at this point, i have paid a total of $1,037.20 for 1,632 individual packages of incense, which STILL only amounts to 64¢ per package…

once i actually have it in my posession…

all of this meaningless (to me) fol-de-rol to import three huge cartons of incense from india… my guess is that i will actually have the incense some time next week, but i’m not going to hold my breath.

* LCL stands for “Less Cargo Load”, which means “less than a shipping container”. the other term is FCL, which stands for “Full Cargo Load” which means “a shipping container”. the people at MSDF REALLY want to send me FCL freight, but it’s simply too much product… 😕

take-away from the 2018 moisture festival

here’s what i want:

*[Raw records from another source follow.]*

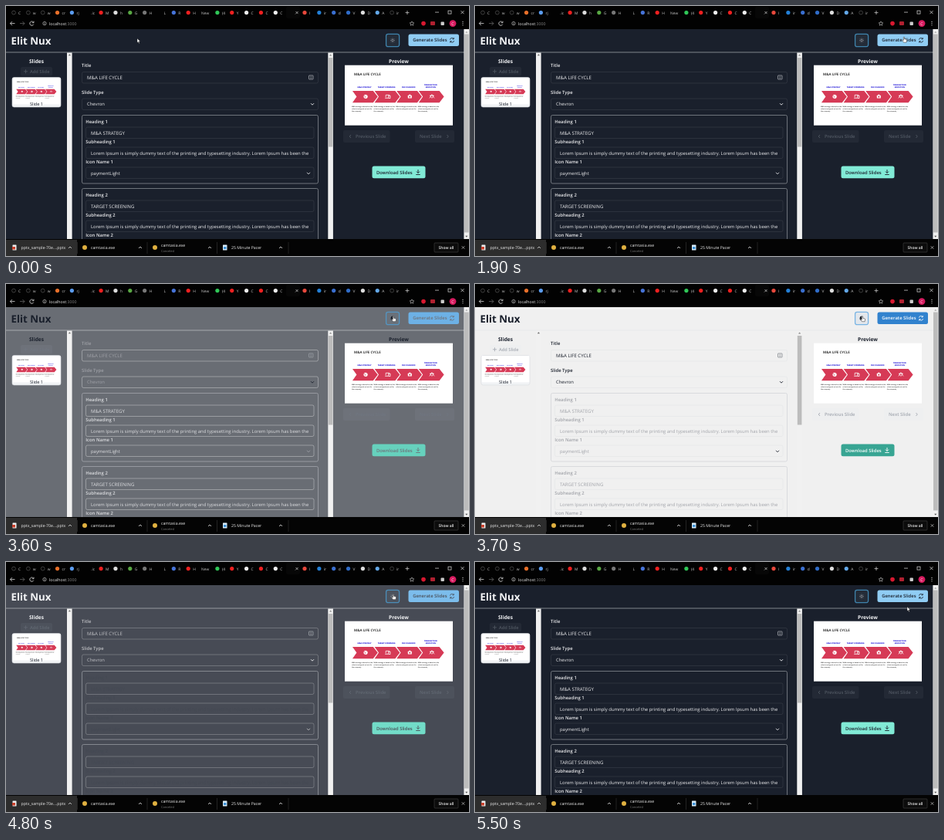
An HTML page for the animation above (5.6 s loop, 600 px wide and 324 px high).

```html
<!DOCTYPE html>
<html lang="en">
<head>
<meta charset="utf-8">
<title>Slide generator</title>
<style>
html, body { margin: 0; width: 100%; height: 100%; overflow: hidden; background: #000; }
svg { display: block; width: 100vw; height: 100vh; font-family: "Open Sans", "Noto Sans", sans-serif; text-rendering: geometricPrecision; }
</style>
</head>
<body>
<svg id="stage" viewBox="0 0 600 324"></svg>
<script>
const LOOP = 5600, STEP = 100, TO_LIGHT = 3530, TO_DARK = 4680;
const stage = document.getElementById('stage');

// name: [speed, dark, light]
const palette = {
  bg: ['body', '#1a202c', '#f0f0f0'],
  rule: ['body', '#8e9197', '#e6e7e9'],
  head: ['now', '#f2f3f5', '#1a202c'],
  text: ['body', '#ededef', '#1a202c'],
  cardText: ['card', '#ededef', '#1a202c'],
  border: ['body', '#ffffff1a', '#e6e7e9ff'],
  cardBorder: ['body', '#858990', '#d3d5d8'],
  hint: ['body', '#a4a8ae', '#85898f'],
  off: ['body', '#232935', '#eeeff0'],
  offText: ['body', '#515863', '#a4a9b1'],
  gen: ['body', '#90cdf4', '#3182ce'],
  down: ['body', '#81ead6', '#38a593'],
  btnText: ['body', '#1a202c', '#ffffff'],
  toggle: ['body', '#242c38', '#e3e7ec'],
  ring: ['body', '#3f83ac', '#78b4e4'],
  icon: ['now', '#d5d8dc', '#1a202c']
};
const paint = c => palette[c] ? `var(--${c})` : c;

const rect = (x, y, w, h, fill, r = 0, stroke = 'none', sw = .8) =>
  `<rect x="${x}" y="${y}" width="${w}" height="${h}" rx="${r}" style="fill:${paint(fill)};stroke:${paint(stroke)};stroke-width:${sw}"/>`;
const text = (x, y, s, fill = 'text', size = 5.9, weight = 400, anchor = 'start') =>
  `<text x="${x}" y="${y}" font-size="${size}" font-weight="${weight}" text-anchor="${anchor}" style="fill:${paint(fill)}">${s.replace(/&/g, '&amp;')}</text>`;
const line = (d, color, w = .8) =>
  `<path d="${d}" style="fill:none;stroke:${paint(color)};stroke-width:${w}"/>`;
const shape = (d, fill) => `<path d="${d}" style="fill:${paint(fill)}"/>`;
const dot = (x, y, r, fill, stroke = 'none') =>
  `<circle cx="${x}" cy="${y}" r="${r}" style="fill:${paint(fill)};stroke:${paint(stroke)};stroke-width:.7"/>`;
const caret = (x, y, color, up) => line(`M${x - 2} ${y + (up ? 1 : -1)}l2 ${up ? -2 : 2}l2 ${up ? 2 : -2}`, color, .9);
const cross = (x, y, r, color) => line(`M${x - r} ${y - r}l${2 * r} ${2 * r}m0 ${-2 * r}l${-2 * r} ${2 * r}`, color, .7);
const group = (move, inner) => `<g transform="${move}">${inner}</g>`;

function browserTop() {
  // fill ("-" means ring only), label
  const tabs = [['-', 'C'], ['-', 'w'], ['-', 'w'], ['#e8702a', 'cr'], ['#5b9cf0', 'rj'], ['', '.ic'], ['#f02020', 'M'],
    ['#ddd', 'h'], ['#59a844', 'G'], ['#777', 'H'], ['', 'L'], ['#4673d8', 'R'], ['#f02020', 'H'], ['', 'New'],
    ['#30c858', '(4'], ['#f02020', 'Y'], ['#eee', 'C'], ['#f02020', 'C'], ['#eee', 'C'], ['', '.'], ['#e8483c', 'I'],
    ['#2380d8', 'ir'], ['#3a6fd0', 'd'], ['#2f6cc8', 'V'], ['#ddd', 'D'], ['#63a8e8', 'A'], ['-', 'ir']];
  let s = '';
  tabs.forEach(([c, label], i) => {
    const x = 10 + 18.85 * i;
    if (c === '-') s += dot(x, 9, 2.4, 'none', '#555');
    else if (c) s += dot(x, 9, 2.6, c);
    s += text(x + (label === 'New' ? -2 : 6), 11, label, '#c8c8c8', 4.9);
  });
  s += cross(377, 9, 1.5, '#ddd') + line('M517.5 9h5m-2.5-2.5v5', '#ddd', .7);
  s += line('M556 8.5h5', '#ddd', .7) + rect(573, 6.5, 4, 4, 'none', 0, '#ddd', .7) + cross(591.5, 8.6, 2, '#eee');
  s += line('M11.5 23h-6m2.5-2.5l-2.5 2.5l2.5 2.5', '#ddd') + line('M18 23h6m-2.5-2.5l2.5 2.5l-2.5 2.5', '#666');
  s += line('M35.5 21.5a2.6 2.6 0 1 0 .3 2.6m.2-4v2h-2', '#ddd');
  s += dot(50, 23, 2.2, 'none', '#bbb') + line('M50 22.4v2m0-3.2v.6', '#bbb', .7);
  s += `<text x="56" y="25" font-size="5.25" fill="#eee">localhost<tspan fill="#888">:3000</tspan></text>`;
  s += line('M526 20.2l.8 1.9 2 .2-1.5 1.3.5 2-1.8-1.1-1.8 1.1.5-2-1.5-1.3 2-.2z', '#ccc', .6);
  s += dot(541, 23, 2.8, '#d81830') + rect(550, 20.5, 6, 5, '#b02030', 1) + rect(563.5, 21, 4.4, 4.4, '#ccc', .8);
  s += dot(579, 23, 4.4, '#d81b60') + text(579, 25, 'C', '#fff', 5.2, 400, 'middle');
  s += [20.8, 23, 25.2].map(y => dot(592, y, .6, '#ddd')).join('');
  return rect(0, 0, 600, 30, '#020202') + rect(363, 1, 18, 15, '#070707', 2) + group('translate(0 -.4)', s);
}

function shelf() {
  let s = rect(0, 302, 600, 22, '#040404') + rect(0, 303, 92, 21, '#2d2d2d');
  s += [92.5, 183, 273.5, 366].map(x => line(`M${x} 306v15`, '#383838', .6)).join('');
  s += [83, 174, 264, 356].map(x => caret(x, 313, '#ccc', true)).join('');
  s += rect(8.5, 309.5, 5, 7, '#eee', .5) + rect(8, 312, 4, 3.5, '#c8402c');
  s += text(19.5, 315.2, 'pptx_sample-70e....pptx', '#eee', 5.2);
  s += dot(102, 313, 3, '#e0b040') + text(110, 315.2, 'camtasia.exe', '#eee', 5.2);
  s += dot(193, 313, 3, '#e0b040') + text(201, 312, 'camtasia.exe', '#eee', 5.2) + text(201, 318.8, 'Canceled', '#777', 4);
  s += rect(281, 309.5, 5.5, 7, '#d8ecfa', .5) + rect(282, 312, 3.5, 3, '#3f93d8');
  s += text(292, 315.2, '25 Minute Pacer', '#eee', 5.2);
  s += rect(555, 307, 31, 12, '#0c0c0c', 1, '#444', .6) + text(570.5, 315, 'Show all', '#eee', 5, 600, 'middle');
  return s + cross(592.5, 313, 1.8, '#ccc');
}

// Slide artwork in its own 140 x 78 space.
function slide() {
  const heads = [['M&A STRATEGY'], ['TARGET SCREENING'], ['DUE DILIGENCE'], ['TRANSACTION', 'EXECUTION']];
  const notes = ['M&A strategy is based on the', 'criteria and goals set out for', 'the company'];
  const icons = [
    dot(0, 0, 2.6, '#fff') + line('M-2 -1l2 1l-1 2m2-4l1 1', '#d63a56', .6),
    line('M-2.5 1v-3h5m-6 4h4', '#fff') + rect(1, -1, 2.2, 3.2, 'none', 0, '#fff'),
    rect(-2.5, -1.6, 5, 3.8, '#fff', .5) + dot(0, .3, 1.1, '#d63a56') + rect(-1, -2.6, 2, 1.4, '#fff'),
    dot(-1.6, -.8, 1.1, '#fff') + dot(1.6, -.8, 1.1, '#fff') + dot(0, -2, .9, '#fff') + line('M-3.2 2l1.6-1.6l1.6 1.6l1.6-1.6l1.6 1.6', '#fff')
  ];
  let s = rect(0, 0, 140, 78, '#fff') + text(12, 13.5, 'M&A LIFE CYCLE', '#111', 4.5, 600);
  heads.forEach((h, i) => {
    const x = 10 + 28.6 * i, mid = x + 16.5;
    h.forEach((t, j) => { s += text(mid - 1, 29 + (j - h.length + 1) * 3, t, '#2419d8', 2.3, 800, 'middle'); });
    s += shape(`M${x} 33.3h26.8l6 7.6l-6 7.6h-26.8l5.4-7.6z`, '#d63a56');
    s += group(`translate(${mid + .6} 40.6)`, icons[i]);
    notes.slice(0, i === 2 ? 2 : 3).forEach((t, j) => { s += text(x - 1, 54.4 + 3 * j, t, '#222', 1.95, 600); });
  });
  return s;
}

function fieldCard(n, title, y) {
  let s = rect(98.5, y + .5, 306, 88.5, 'none', 2, 'cardBorder');
  [16, 42, 68].forEach(dy => { s += rect(103.5, y + dy, 295.5, 14.5, 'none', 2, 'border'); });
  ['Heading', 'Subheading', 'Icon Name'].forEach((t, i) => {
    s += text(103.3, y + 11.1 + 26 * i, `${t} ${n}`, 'cardText', 5.9, 600);
  });
  s += text(110, y + 25.8, title, 'cardText', 6.1);
  s += text(110, y + 51.8, 'Lorem Ipsum is simply dummy text of the printing and typesetting industry. Lorem Ipsum has been the', 'cardText', 5.92);
  return s + text(110, y + 78, 'paymentLight', 'cardText') + caret(392, y + 75.8, 'text');
}

function form() {
  let s = text(98, 79.4, 'Title', 'text', 5.9, 600) + rect(98.5, 85.5, 306, 14.5, 'none', 2, 'border');
  s += text(105, 95.1, 'M&A LIFE CYCLE', 'text', 6.1);
  s += rect(392.5, 90, 5.5, 5, 'none', .5, 'hint') + line('M394 91.8h2.5m-2.5 1.6h2.5', 'hint', .6);
  s += text(98, 113.8, 'Slide Type', 'text', 5.9, 600) + rect(98.5, 120, 306, 14.5, 'none', 2, 'border');
  s += text(105, 129.4, 'Chevron') + caret(397, 127.2, 'head');
  return s + fieldCard(1, 'M&A STRATEGY', 141) + fieldCard(2, 'TARGET SCREENING', 236);
}

function scrollbars() {
  const track = (x, y) => rect(x, y, 6.6, 302 - y, '#f1f1f1');
  const thumb = (x, y, h) => rect(x, y, 5.6, h, '#bcbcbc');
  let s = track(79, 60.5) + track(417.3, 60.5) + track(593.4, 30) + thumb(417.8, 67, 115.5) + thumb(594, 36.5, 257);
  s += shape('M80.8 64.2l1.6-2l1.6 2z', '#666') + shape('M419 64.6l1.6-2l1.6 2z', '#888');
  return s + shape('M595.2 34.8l1.6-2l1.6 2z', '#aaa') + shape('M595.2 297.8h3.2l-1.6 2z', '#555');
}

function app() {
  const refresh = 'M575.4 43.6a2.5 2.5 0 0 1 4.6-1m.3-1.6v1.9h-1.9M580.6 45a2.5 2.5 0 0 1-4.6 1m-.3 1.6v-1.9h1.9';
  let s = rect(0, 30, 600, 273, 'bg') + form() + line('M0 60h594', 'rule', .9);
  s += text(6.5, 50.3, 'Elit Nux', 'head', 13.3, 700);
  s += rect(492.6, 36.3, 17, 16.4, 'toggle', 2.5, 'ring', 1.3);
  let rays = '';
  for (let a = 0; a < 8; a++) {
    const c = Math.cos(a * Math.PI / 4), n = Math.sin(a * Math.PI / 4);
    rays += `M${2 * c} ${2 * n}L${2.9 * c} ${2.9 * n}`;
  }
  s += `<g id="sun" transform="translate(501 44.5)">${dot(0, 0, 1.3, 'none', 'hint') + line(rays, 'hint', .6)}</g>`;
  s += `<g id="moon">${shape('M501.5 41.6a3 3 0 1 0 2.6 4.4a2.7 2.7 0 0 1-2.6-4.4z', 'icon')}</g>`;
  s += rect(521.5, 36.5, 65.5, 15.5, 'gen', 2.5) + text(527.2, 46.4, 'Generate Slides', 'btnText', 5.9, 600) + line(refresh, 'btnText');

  s += text(39.5, 74.2, 'Slides', 'head', 6.6, 700, 'middle');
  s += rect(19, 79, 41, 11.5, 'off', 2) + line('M23 84.8h5m-2.5-2.5v5', 'offText') + text(31, 86.9, 'Add Slide', 'offText', 5.7, 600);
  s += rect(8, 92.5, 63, 38.5, '#f1f3f5', 2.5, '#d9dbdf', .6) + group('translate(8.8 93) scale(.44)', slide());
  s += text(39.5, 129.4, 'Slide 1', '#1a202c', 5.6, 400, 'middle');

  s += text(509, 74.2, 'Preview', 'head', 6.6, 700, 'middle') + group('translate(439 76.7)', slide());
  s += rect(437, 161, 60.5, 16, 'off', 2) + text(453, 171, 'Previous Slide', 'offText', 5.9, 600);
  s += line('M447 167l-1.8 2l1.8 2', 'offText', .9);
  s += rect(530, 161, 51, 16, 'off', 2) + text(536, 171, 'Next Slide', 'offText', 5.9, 600);
  s += line('M571.5 167l1.8 2l-1.8 2', 'offText', .9);
  s += rect(474.5, 207.5, 69, 15.8, 'down', 2.5) + text(480, 217.6, 'Download Slides', 'btnText', 5.9, 600);
  s += line('M534 212v4.5m-2-2l2 2l2-2m-4.7 4h5.4', 'btnText', .9);
  return s + scrollbars();
}

const pointers =
  `<g id="arrow"><path d="M0 0v5.6l1.3-1.2l1 2.2l.9-.4l-1-2.1h1.8z" fill="#fff" stroke="#111" stroke-width=".4"/></g>` +
  `<g id="hand"><path d="M-.7 -2.6q.7-.8 1.3 0v2.4l2.3.5q.8.3.7 1.2l-.5 2.7h-3.6l-1.9-2.6q.2-.8 1-.4l.7.5z" fill="#fff" stroke="#222" stroke-width=".5"/></g>`;

stage.innerHTML = app() + browserTop() + shelf() + pointers;
const [sun, moon, arrow, hand] = ['sun', 'moon', 'arrow', 'hand'].map(id => document.getElementById(id));

const smooth = x => { x = Math.max(0, Math.min(1, x)); return x * x * (3 - 2 * x); };
const lightness = (t, ms) => smooth((t - TO_LIGHT) / ms) - smooth((t - TO_DARK) / ms);
const channels = c => (c.slice(1) + 'ff').match(/../g).slice(0, 4).map(h => parseInt(h, 16));
function mix(dark, light, k) {
  const b = channels(light);
  const [r, g, bl, a] = channels(dark).map((v, i) => Math.round(v + (b[i] - v) * k));
  return `rgba(${r},${g},${bl},${a / 255})`;
}

// time, x, y
const path = [[0, 170, 42], [300, 172, 42], [1700, 556, 43], [2100, 556, 43], [2700, 502, 44.5], [4900, 502, 44.5], [5500, 560, 58]];
function pointerAt(t) {
  let i = 0;
  while (i < path.length - 2 && t >= path[i + 1][0]) i++;
  const [a, b] = [path[i], path[i + 1]], k = smooth((t - a[0]) / (b[0] - a[0]));
  return [a[1] + (b[1] - a[1]) * k, a[2] + (b[2] - a[2]) * k];
}
const inside = (x, y, l, r) => x > l && x < r && y > 36 && y < 52;

function draw(time) {
  const t = Math.floor(time % LOOP / STEP) * STEP;
  const level = { now: t >= TO_LIGHT && t < TO_DARK ? 1 : 0, body: lightness(t, 170), card: lightness(t, 420) };
  for (const name in palette) {
    const [speed, dark, light] = palette[name];
    stage.style.setProperty('--' + name, mix(dark, light, level[speed]));
  }
  sun.style.display = level.now ? 'none' : '';
  moon.style.display = level.now ? '' : 'none';

  const [x, y] = pointerAt(t), over = inside(x, y, 492, 510) || inside(x, y, 521, 587);
  arrow.style.display = over ? 'none' : '';
  hand.style.display = over ? '' : 'none';
  (over ? hand : arrow).setAttribute('transform', `translate(${x} ${y})`);
}

const start = performance.now();
function tick() {
  draw(performance.now() - start);
  requestAnimationFrame(tick);
}
tick();
</script>
</body>
</html>
```
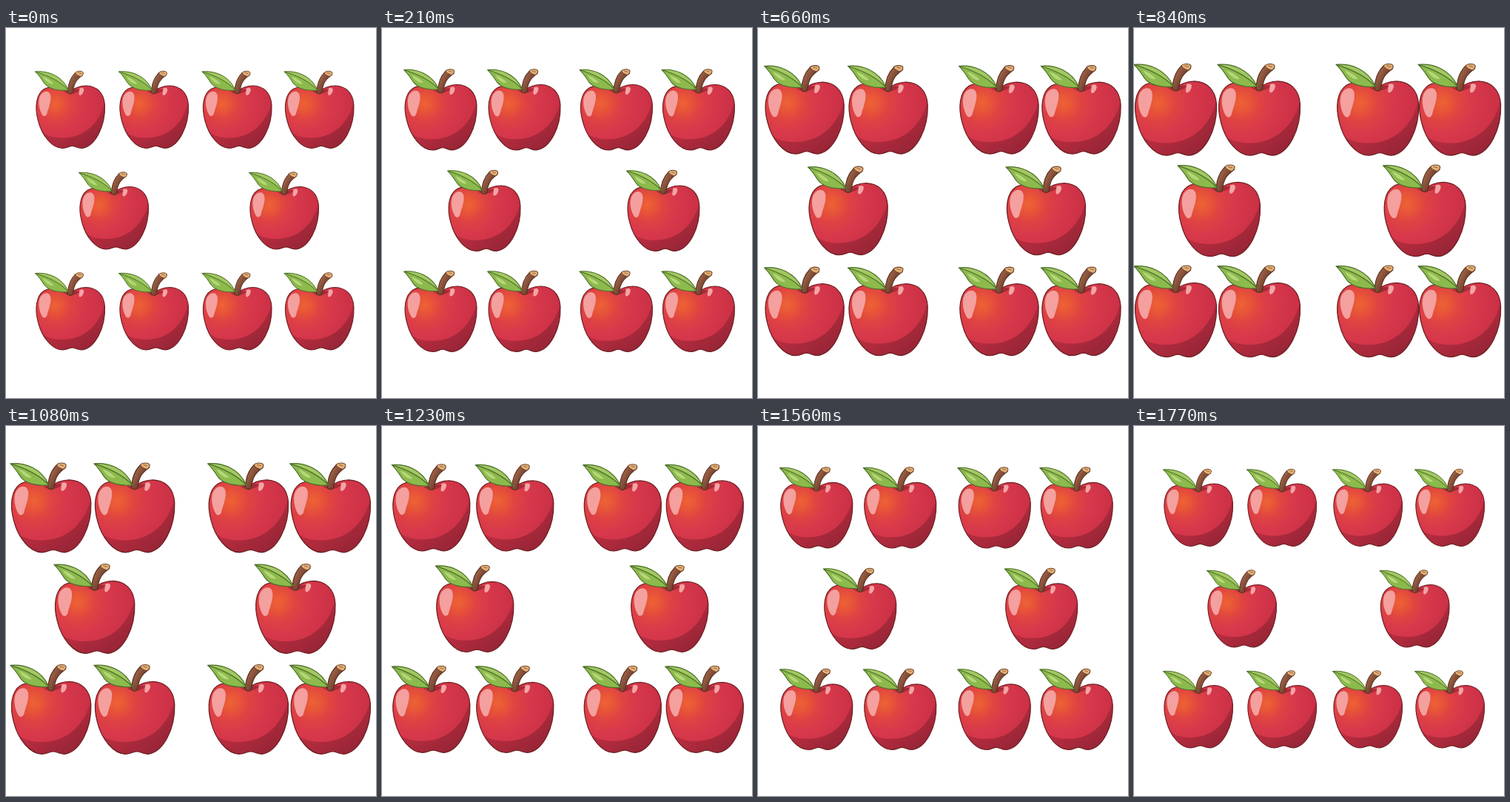
Recreate the animation shown at these times as an HTML page. Size 500x500 px, loop 1.8 s.

```html
<!DOCTYPE html>
<html lang="en">
<head>
<meta charset="utf-8">
<title>Apples</title>
<style>
html, body { margin: 0; width: 100%; height: 100%; overflow: hidden; background: #fff; }
svg { display: block; width: 100%; height: 100%; }
</style>
</head>
<body>
<svg viewBox="0 0 500 500">
  <defs>
    <radialGradient id="skin" gradientUnits="userSpaceOnUse" cx="-20" cy="-8" r="66">
      <stop offset="0" stop-color="#ed6236"/>
      <stop offset=".14" stop-color="#e85637"/>
      <stop offset=".32" stop-color="#df4342"/>
      <stop offset=".55" stop-color="#d8394b"/>
      <stop offset="1" stop-color="#cb3046"/>
    </radialGradient>
    <linearGradient id="shade" gradientUnits="userSpaceOnUse" x1="5" y1="5" x2="34" y2="44">
      <stop offset="0" stop-color="#b92d40"/>
      <stop offset="1" stop-color="#962536"/>
    </linearGradient>
    <linearGradient id="bark" gradientUnits="userSpaceOnUse" x1="-2" y1="-40" x2="9" y2="-34">
      <stop offset="0" stop-color="#a5674b"/>
      <stop offset="1" stop-color="#74412f"/>
    </linearGradient>
    <path id="body" d="M-2-24C-9-30-24-34-35-28C-46-21-48-3-43 15C-38 35-24 52-10 52C-4 52-1 49 3 49C7 49 10 52 16 52C34 50 48 22 47-6C46-24 35-32 22-32.500C11-32.500 5-28-2-24Z"/>
    <clipPath id="inside"><use href="#body"/></clipPath>
    <g id="apple" stroke-linecap="round" stroke-linejoin="round">
      <use href="#body" fill="url(#skin)"/>
      <path clip-path="url(#inside)" fill="url(#shade)" d="M48-18C44 14 22 38-10 38C-21 38-30 36-38 30L-20 56H50Z"/>
      <path d="M-9-26C-6-21 8-20 13-27C8-29 3-27-2-24Z" fill="#a52b38"/>
      <path d="M-38-22C-44-17-43-3-38 6C-36 10-32 9-31 5C-29-3-26-9-26-17C-26-25-33-27-38-22Z" fill="#f3a09f"/>
      <path d="M13-29C18-31 20-28 18-24C16-19 12-18 12-22Z" fill="#f3a5a5"/>
      <use href="#body" fill="none" stroke="#6d2023" stroke-width="1.1"/>
      <path d="M-3-23C-3-35 1-44 7-50L17.500-47C11-42 5-38 4-23C2-21-1-21-3-23Z" fill="url(#bark)" stroke="#55301f" stroke-width="1"/>
      <path d="M7-50C9-53 17-53 18-50C18-47 16-45 14-45C11-46 8-47 7-50Z" fill="#e2b078" stroke="#70452b" stroke-width="1"/>
      <path d="M11-50L15-49" stroke="#a66d43" stroke-width="1"/>
      <path d="M-47-51.500C-31-53-11-47-2-26.500C-15-25-29-28-35-36C-39-42-42-47-47-51.500Z" fill="#8cba4c"/>
      <path d="M-47-51.500C-31-53-11-47-2-26.500C-14-40-27-45-47-51.500Z" fill="#a3c862"/>
      <path d="M-37-45C-31-43-25-39-22-35C-27-34-33-38-37-45Z" fill="#b6d67a"/>
      <path d="M-47-51.500C-31-53-11-47-2-26.500C-15-25-29-28-35-36C-39-42-42-47-47-51.500C-29-46-14-39-2-26.500" fill="none" stroke="#4b6d2b" stroke-width="1"/>
    </g>
  </defs>
  <g id="stage"></g>
</svg>
<script>
const LOOP = 1800, STEP = 30, HALF = 30, LAST = 59;
const stage = document.getElementById('stage');

// Each group holds four corner apples and one in the middle.
const layout = (left, right, middle) => [
  [left, 110.5], [right, 110.5], [middle, 247], [left, 383], [right, 383]
];
const addApple = ([x, y]) => {
  const node = document.createElementNS('http://www.w3.org/2000/svg', 'use');
  node.setAttribute('href', '#apple');
  stage.append(node);
  return { node, x, y };
};
const leftGroup = layout(86.5, 199.5, 145.5).map(addApple);
const rightGroup = layout(312, 423, 375.5).map(addApple);

function place(group, shift, scale) {
  for (const { node, x, y } of group) {
    node.setAttribute('transform', `translate(${x + shift} ${y}) scale(${scale})`);
  }
}

function draw(time) {
  const step = Math.floor((time % LOOP) / STEP);
  const rising = step <= HALF;
  const p = rising ? step / HALF : (LAST - step) / (LAST - HALF);
  const scale = 1 + 0.2 * p;
  place(leftGroup, -33 * p, scale);
  // The right group comes back to a slightly wider resting place.
  place(rightGroup, rising ? 18 * p : 3.5 + 14.5 * p, scale);
}

const start = performance.now();
function tick() {
  draw(performance.now() - start);
  requestAnimationFrame(tick);
}
draw(0);
requestAnimationFrame(tick);
</script>
</body>
</html>
```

i want a tablet that has a USB interface (or not, depending on its disk size) that is approximately 9″x12″ or thereabouts, on which i can store ALL of my music (and, potentially, music for everyone else in the band, as well). if it has a USB interface, then i can have different bands on different flash drives. if not, different bands go in different directories or suchlike. my understanding is that there is an “automatic page-turning” app that one operates with a remote using their feet, but my impression is that most PDF readers switch pages with a swipe, which is pretty much what i do already, anyway…

that way i won’t have to carry around 40 pounds of music, as well as my tuba, music stand and chair…

180325 tom noddy and the littlest gymnast
180325 tom noddy and the littlest gymnast
the second week of the moisture festival — the one that i played in, with the fremont philharmonic — is over. it went really well, i played a majority of the right notes, didn’t drop my music, or lose tunes, made a majority of my cues, kept ALL of my music in alphabetical order, except for the tunes that were “officially” part of the show, so i could find things instantaneously when things changed abruptly without warning…

which they INEVITABLY do at the moisture festival.

hacki and möppi were there, tom noddy was there, sandy was there, frank olivier was there, peewee and joanne (barry and yvonne, couple #69) were there… i saw people that i only see once a year, at the moisture festival… it was the 15th anniversary of the longest running comedy/varieté showcase IN THE WORLD (and my 15th year as a performer in the moisture festival), and hardly anybody mentioned the fact that the palladium is up for sale, and there’s a possibility that whoever buys it will not honour the contracts that events like the moisture festival (and the panto) have with mike hale… but, at least for now, things are happening in a more or less normal, for the moisture festival, way. who knows what’s going to happen next year… apparently somebody does, but it’s not me, and whoever it is, isn’t saying anything.

you’re creeping me out

you are the lady who lives on the west side of 37th Ave. S., between S. 378th and S.376th, who came out of her house after i walked past this evening, and yelled “you’re creeping me out!”

i am the guy who walked past your house in a cloak and hood (it’s actually called a burnous), like this:

180319 you're creeping me out
180319 you’re creeping me out

without looking back, i yelled “i’m sorry”, but i wanted to give you a more complete explanation.

i’m sorry you’re “creeped out” by me, but when you yell at me like that, i want to come back and reassure you that it’s just me, and i’m not dangerous. in fact, i am a human being, with feelings, and it hurts me that you would think of me in that way. i also think that, perhaps, you should critically examine the things that “creep you out”, because they may be steering your life in the wrong direction. i’m not hurting anybody, and the fact that i don’t dress like “normal people” shouldn’t be an issue, as long as i’m not hurting anybody. it’s reactions like yours that make me afraid to walk in our neighbourhood, despite the fact that i’m not dangerous, and i never hurt anyone.

at the same time, you should not expect me to change my habit of dressing strangely and walking through our neighbourhood at dusk, because it’s my right, regardless of how much it creeps you out. 😡

the enlightened rantings of a brain damaged freak